THE DATA:
-- -- --

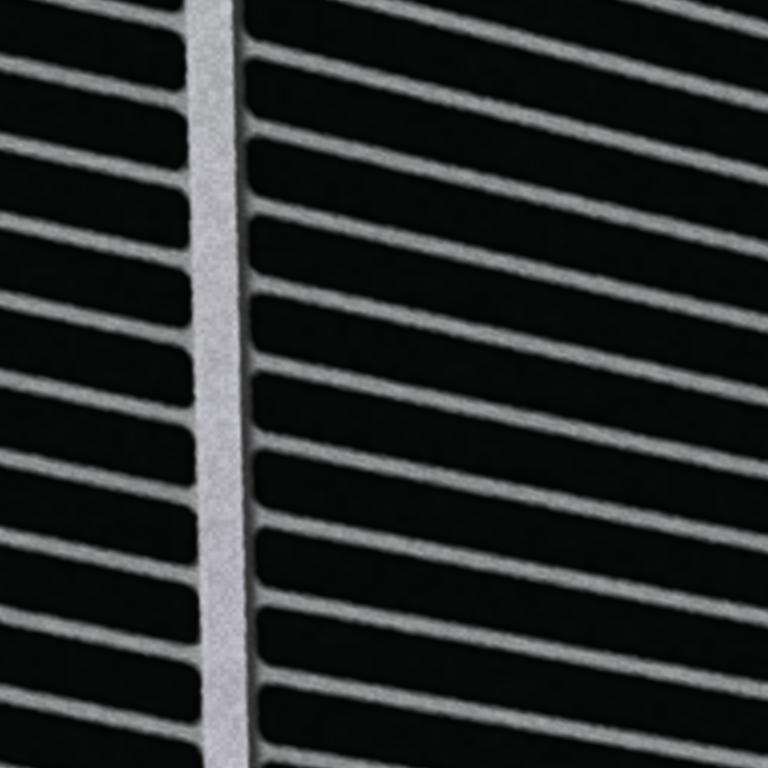
Reproduce this pattern procedurally as a Shadertoy shader.

```glsl
// Slanted metal grille: two fans of soft grey ribs joined to one upright post over black slots.

// Lengths are fractions of the canvas; y runs downward from the top edge.
const vec2  POST_CENTER   = vec2(0.272, 0.295);    // x at top, at bottom
const vec2  POST_HALF     = vec2(0.0300, 0.0285);  // half width at top, at bottom
const float POST_SOFT     = 0.0045;
// Rib fans: anchor x, first rib y, rib slope, spacing
const vec4  LEFT_FAN      = vec4(0.000, 0.0807, 0.2220, 0.1027);
const vec4  RIGHT_FAN     = vec4(0.319, 0.0599, 0.2505, 0.1016);
const float LEFT_TAPER    = -0.0012;               // spacing change along x
const float RIGHT_TAPER   = -0.0087;
const float RIB_HALF      = 0.0102;
const float RIB_SOFT      = 0.0072;
const float CORNER_RADIUS = 0.022;
const float SHADOW_GAP    = 0.012;                 // dim seam right of the post
const float EDGE_WOBBLE   = 0.0022;
const float GRAIN         = 0.13;

const vec3 SLOT_COLOR = vec3(0.022, 0.027, 0.027);
const vec3 RIB_COLOR  = vec3(0.560, 0.565, 0.570);
const vec3 POST_COLOR = vec3(0.695, 0.695, 0.720);

float hash(vec2 p) {
    vec3 q = fract(vec3(p.xyx) * 0.1031);
    q += dot(q, q.yzx + 33.33);
    return fract((q.x + q.y) * q.z);
}

float noise(vec2 p) {
    vec2 cell = floor(p), f = fract(p);
    f = f * f * (3.0 - 2.0 * f);
    float low  = mix(hash(cell), hash(cell + vec2(1, 0)), f.x);
    float high = mix(hash(cell + vec2(0, 1)), hash(cell + vec2(1, 1)), f.x);
    return mix(low, high, f.y);
}

// Vertical distance to the nearest rib center; also returns the rib index
float ribDistance(vec2 p, vec4 fan, float taper, out float index) {
    float dx = p.x - fan.x;
    float spacing = fan.w + taper * dx;
    float row = (p.y - fan.y - fan.z * dx) / spacing;
    index = floor(row + 0.5);
    return abs(row - index) * spacing;
}

// Distance inward from the wall of a slot, with rounded corners
float slotDepth(float fromRib, float fromPost) {
    vec2 q = CORNER_RADIUS - vec2(fromRib, fromPost);
    return CORNER_RADIUS - length(max(q, 0.0)) - min(max(q.x, q.y), 0.0);
}

void mainImage(out vec4 fragColor, in vec2 fragCoord) {
    float pixel = 1.0 / iResolution.y;
    vec2 p = fragCoord * pixel;
    p.y = 1.0 - p.y;

    // Surface variation
    float fine = noise(p * 190.0) - 0.5;
    float blotch = noise(p * 65.0 + 17.0) - 0.5;
    float wobble = EDGE_WOBBLE * (noise(p * 110.0 + 41.0) - 0.5);

    // Post and the fan on this side of it
    float side = p.x - mix(POST_CENTER.x, POST_CENTER.y, p.y);
    float fromPost = abs(side) - mix(POST_HALF.x, POST_HALF.y, p.y) + wobble;
    bool onRight = side > 0.0;
    vec4 fan = onRight ? RIGHT_FAN : LEFT_FAN;
    float taper = onRight ? RIGHT_TAPER : LEFT_TAPER;
    float index;
    float ribOffset = ribDistance(p, fan, taper, index);

    // Slots, slightly blacker next to the metal
    float wallGap = onRight ? SHADOW_GAP : 0.0;
    float depth = slotDepth(ribOffset - RIB_HALF + wobble, fromPost - wallGap);
    float interior = smoothstep(0.004, 0.018, depth);
    vec3 color = SLOT_COLOR * mix(0.5, 1.15, interior) * (1.0 + 0.5 * blotch);

    // Ribs, streaked along their length and dim at the right-hand seam
    float along = noise(vec2(p.x * 75.0, (p.y - fan.z * p.x) * 230.0) + index * 7.0) - 0.5;
    float tone = 1.0 + GRAIN * (along + fine) + 0.05 * (hash(vec2(index, fan.x * 50.0)) - 0.5);
    if (onRight) tone *= mix(0.36, 1.0, smoothstep(0.005, 0.026, fromPost));
    float ribSoft = max(RIB_SOFT, pixel);
    float ribCover = 1.0 - smoothstep(-ribSoft, ribSoft, depth);
    color = mix(color, RIB_COLOR * tone, ribCover);

    // Post with mottled paint and paler rims
    float rim = smoothstep(-0.014, -0.005, fromPost);
    vec3 paint = POST_COLOR * (1.0 + GRAIN * (fine + 0.7 * blotch) + 0.04 * rim);
    paint += vec3(0.008, -0.004, 0.018) * (p.y - 0.4);
    float postSoft = max(POST_SOFT, pixel);
    color = mix(color, paint, 1.0 - smoothstep(-postSoft, postSoft, fromPost));

    fragColor = vec4(clamp(color, 0.0, 1.0), 1.0);
}
```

-- -- --

WHAT IS EXPECTED:
Could you return the listing above exactly, minus its pictures?

RESULT OF THIS EXERCISE:
Reproduce this pattern procedurally as a Shadertoy shader.

```glsl
// Slanted metal grille: two fans of soft grey ribs joined to one upright post over black slots.

// Lengths are fractions of the canvas; y runs downward from the top edge.
const vec2  POST_CENTER   = vec2(0.272, 0.295);    // x at top, at bottom
const vec2  POST_HALF     = vec2(0.0300, 0.0285);  // half width at top, at bottom
const float POST_SOFT     = 0.0045;
// Rib fans: anchor x, first rib y, rib slope, spacing
const vec4  LEFT_FAN      = vec4(0.000, 0.0807, 0.2220, 0.1027);
const vec4  RIGHT_FAN     = vec4(0.319, 0.0599, 0.2505, 0.1016);
const float LEFT_TAPER    = -0.0012;               // spacing change along x
const float RIGHT_TAPER   = -0.0087;
const float RIB_HALF      = 0.0102;
const float RIB_SOFT      = 0.0072;
const float CORNER_RADIUS = 0.022;
const float SHADOW_GAP    = 0.012;                 // dim seam right of the post
const float EDGE_WOBBLE   = 0.0022;
const float GRAIN         = 0.13;

const vec3 SLOT_COLOR = vec3(0.022, 0.027, 0.027);
const vec3 RIB_COLOR  = vec3(0.560, 0.565, 0.570);
const vec3 POST_COLOR = vec3(0.695, 0.695, 0.720);

float hash(vec2 p) {
    vec3 q = fract(vec3(p.xyx) * 0.1031);
    q += dot(q, q.yzx + 33.33);
    return fract((q.x + q.y) * q.z);
}

float noise(vec2 p) {
    vec2 cell = floor(p), f = fract(p);
    f = f * f * (3.0 - 2.0 * f);
    float low  = mix(hash(cell), hash(cell + vec2(1, 0)), f.x);
    float high = mix(hash(cell + vec2(0, 1)), hash(cell + vec2(1, 1)), f.x);
    return mix(low, high, f.y);
}

// Vertical distance to the nearest rib center; also returns the rib index
float ribDistance(vec2 p, vec4 fan, float taper, out float index) {
    float dx = p.x - fan.x;
    float spacing = fan.w + taper * dx;
    float row = (p.y - fan.y - fan.z * dx) / spacing;
    index = floor(row + 0.5);
    return abs(row - index) * spacing;
}

// Distance inward from the wall of a slot, with rounded corners
float slotDepth(float fromRib, float fromPost) {
    vec2 q = CORNER_RADIUS - vec2(fromRib, fromPost);
    return CORNER_RADIUS - length(max(q, 0.0)) - min(max(q.x, q.y), 0.0);
}

void mainImage(out vec4 fragColor, in vec2 fragCoord) {
    float pixel = 1.0 / iResolution.y;
    vec2 p = fragCoord * pixel;
    p.y = 1.0 - p.y;

    // Surface variation
    float fine = noise(p * 190.0) - 0.5;
    float blotch = noise(p * 65.0 + 17.0) - 0.5;
    float wobble = EDGE_WOBBLE * (noise(p * 110.0 + 41.0) - 0.5);

    // Post and the fan on this side of it
    float side = p.x - mix(POST_CENTER.x, POST_CENTER.y, p.y);
    float fromPost = abs(side) - mix(POST_HALF.x, POST_HALF.y, p.y) + wobble;
    bool onRight = side > 0.0;
    vec4 fan = onRight ? RIGHT_FAN : LEFT_FAN;
    float taper = onRight ? RIGHT_TAPER : LEFT_TAPER;
    float index;
    float ribOffset = ribDistance(p, fan, taper, index);

    // Slots, slightly blacker next to the metal
    float wallGap = onRight ? SHADOW_GAP : 0.0;
    float depth = slotDepth(ribOffset - RIB_HALF + wobble, fromPost - wallGap);
    float interior = smoothstep(0.004, 0.018, depth);
    vec3 color = SLOT_COLOR * mix(0.5, 1.15, interior) * (1.0 + 0.5 * blotch);

    // Ribs, streaked along their length and dim at the right-hand seam
    float along = noise(vec2(p.x * 75.0, (p.y - fan.z * p.x) * 230.0) + index * 7.0) - 0.5;
    float tone = 1.0 + GRAIN * (along + fine) + 0.05 * (hash(vec2(index, fan.x * 50.0)) - 0.5);
    if (onRight) tone *= mix(0.36, 1.0, smoothstep(0.005, 0.026, fromPost));
    float ribSoft = max(RIB_SOFT, pixel);
    float ribCover = 1.0 - smoothstep(-ribSoft, ribSoft, depth);
    color = mix(color, RIB_COLOR * tone, ribCover);

    // Post with mottled paint and paler rims
    float rim = smoothstep(-0.014, -0.005, fromPost);
    vec3 paint = POST_COLOR * (1.0 + GRAIN * (fine + 0.7 * blotch) + 0.04 * rim);
    paint += vec3(0.008, -0.004, 0.018) * (p.y - 0.4);
    float postSoft = max(POST_SOFT, pixel);
    color = mix(color, paint, 1.0 - smoothstep(-postSoft, postSoft, fromPost));

    fragColor = vec4(clamp(color, 0.0, 1.0), 1.0);
}
```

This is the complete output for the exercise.